I am thankful, however, that the orchestration takes a step back, for the real strength of the opera’s music lies in the writing for the voice. Spears’ vocal lines contain such rich depths of character that make it eminently clear what each character is feeling, even without the cast’s excellent diction. Hawkins is almost reverent towards Tim when he talks about Bermuda during the first time they have relations: his lines are set in the low ranges of his baritone, something that elevates his admiration of Tim’s body take on an almost holy significance in the moment.
The pregnant pauses between Hawkins and Tim’s first lines only heighten the sexual tension that underlies their first few interactions.
Tim’s stutter upon being introduced to the senator whom he eventually works for is set in such a rapidly fired-off monotone that it perfectly conveyed his character’s nerves at the situation, and this still fits in with the passionate rise and fall of his line as he’s praying to God, describing his affair in prayer. Even the rantings of Joseph McCarthy himself carried weight, with the way the vocal writing almost forces the singer to bark out his angriest lines at the top of his register.
And this is to say nothing of the climactic scene in which Hawkins outs Tim to the authorities, a scene that contains four characters almost screaming at the tops of their registers in such a way that it hammered home the harsh reality of the opera’s society. And then there is how the silences in the vocal lines play out in the early part of the show, and how the pregnant pauses between Hawkins and Tim’s first lines only heighten the sexual tension that underlies their first few interactions in the show.
Jesse Blumberg brought a particular bravado and a warm baritone voice to Hawkins Fuller that made him absolutely magnetic to watch.
I could go on describing the ways that practically every other character beat is handled throughout the opera’s runtime, but I would be writing this review until the sun rose if I attempted to do so. Suffice to say, this opera is an embarrassment of riches in the ways that vocal writing can be used to build character, and that alone is worth the price of admission.
It helps that BLO had a stellar cast to bring this vocal writing to life. Jesse Blumberg brought a particular bravado and a warm baritone voice to Hawkins Fuller that made him absolutely magnetic to watch, and made it very easy to see what it was that Timothy sees in him even in the final scene after Hawkins betrays him. Jesse Darden made good on the promise he showed in Schoenberg in Hollywood last year, where his somewhat thinner but technically precise voice imbued Timothy Laughlin with a naïveté that suited the character’s journey.
Spears’ opera is certainly worthy of the buzz it has generated.
Chelsea Basler was warm and matronly as Hawkins’ secretary Mary Johnson: she had a lot of work to support both Hawkins and Timothy in their tribulations throughout the work, and she lived up to this challenge admirably. The remaining cast carried their weight in the end too, with David McFerrin in particular providing a biting edge to Joseph McCarthy that proved why his philosophy was so dangerous to the other characters.

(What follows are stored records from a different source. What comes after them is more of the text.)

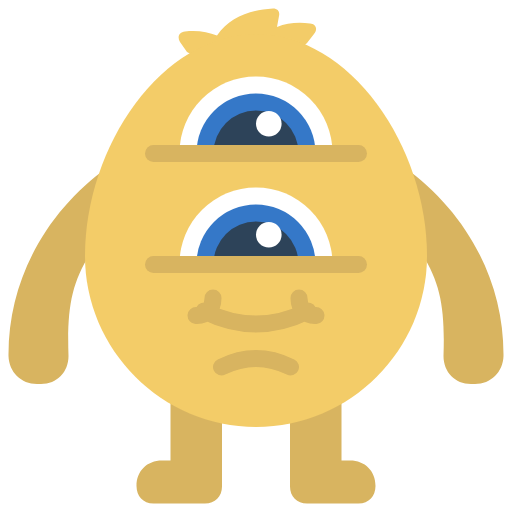
<!DOCTYPE html>
<html lang="en">
<head>
<meta charset="utf-8">
<title>Two-eyed monster</title>
<style>
:root {
  --paper: #ffffff;
  --skin: #f3cc68;
  --shade: #d8b460;
  --iris: #3578c8;
  --pupil: #2d4359;
}
html, body { margin: 0; background: var(--paper); overflow: hidden; }
.monster { display: block; width: 512px; height: 512px; }
.skin { fill: var(--skin); }
.limb { fill: var(--shade); }
.white { fill: var(--paper); }
.iris { fill: var(--iris); }
.pupil { fill: var(--pupil); }
.crease { fill: none; stroke: var(--shade); stroke-width: 17; stroke-linecap: round; }
</style>
</head>
<body>
<svg class="monster" viewBox="0 0 512 512" role="img" aria-label="Yellow egg-shaped monster with two stacked eyes">
  <defs>
    <g id="eye">
      <path class="white" d="M179.500 153a76.500 76.500 0 0 1 153 0z"/>
      <path class="iris" d="M196.500 153a59.500 59.500 0 0 1 119 0z"/>
      <path class="pupil" d="M213.500 153a42.500 42.500 0 0 1 85 0z"/>
      <circle class="white" cx="268.800" cy="123.800" r="12.800"/>
      <path class="crease" d="M153.500 153.500H358.500"/>
    </g>
    <path id="arm" class="limb" d="M108 167C48 210 8 278 8.500 356C9 372 21 384 37 384H41C57 384 68.500 372 68.500 356C67 310 71 284 90 254L120 200Z"/>
    <path id="leg" class="limb" d="M170.500 390V460.500H162C147 460.500 136.500 471 136.500 486C136.500 496 143 503.500 153.500 503.500H205C215 503.500 222 496.500 222 486.500V390Z"/>
  </defs>

  <g id="limbs">
    <use href="#arm"/>
    <use href="#arm" transform="matrix(-1 0 0 1 512 0)"/>
    <use href="#leg"/>
    <use href="#leg" transform="matrix(-1 0 0 1 512 0)"/>
  </g>

  <g id="body">
    <path class="skin" d="M187 52L180 42C177 37 179 32 185 31.500C197 30 208 32 217 35.500C230 17 249 10 273 8.500C278 8.500 280 12 279 16L277 27C287 23 298 22 310 23.500C316 24 318 29 314 34L307 43L256 90Z"/>
    <path class="skin" d="M256 34C162 34 85 146 85 256C85 350 162 427 256 427S427 350 427 256C427 146 350 34 256 34Z"/>
  </g>

  <g id="face">
    <use href="#eye"/>
    <use href="#eye" y="111"/>
    <path class="crease" d="M196 315.500C206 316 213 309 213 298M204 311Q256 337 308 311M316 315.500C306 316 299 309 299 298"/>
    <path class="crease" d="M221.500 367Q256 350 290.500 367"/>
  </g>
</svg>
</body>
</html>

I have heard that Boston Lyric Opera is just one of many companies that have taken up this opera in its 2019 season; Spears’ opera is certainly worthy of the buzz it has generated, and it always warms my composerly heart to see a new opera do so well. For me, however, this extends beyond the opera’s quality on its own terms: Fellow Travellers is one of those rare operas that feels important in the broader cultural context that it was created in.
As Thomas Mallon said in the TalkBack after the performance, the suffering of LGBT+ people brought on by witch-hunting politicians in the 50s was unspeakable, and it is a place he hopes we never return to. I hope that, in its success, Fellow Travellers’ approach to its story helps others see why it is important that we never let things return to the Lavender Scare again.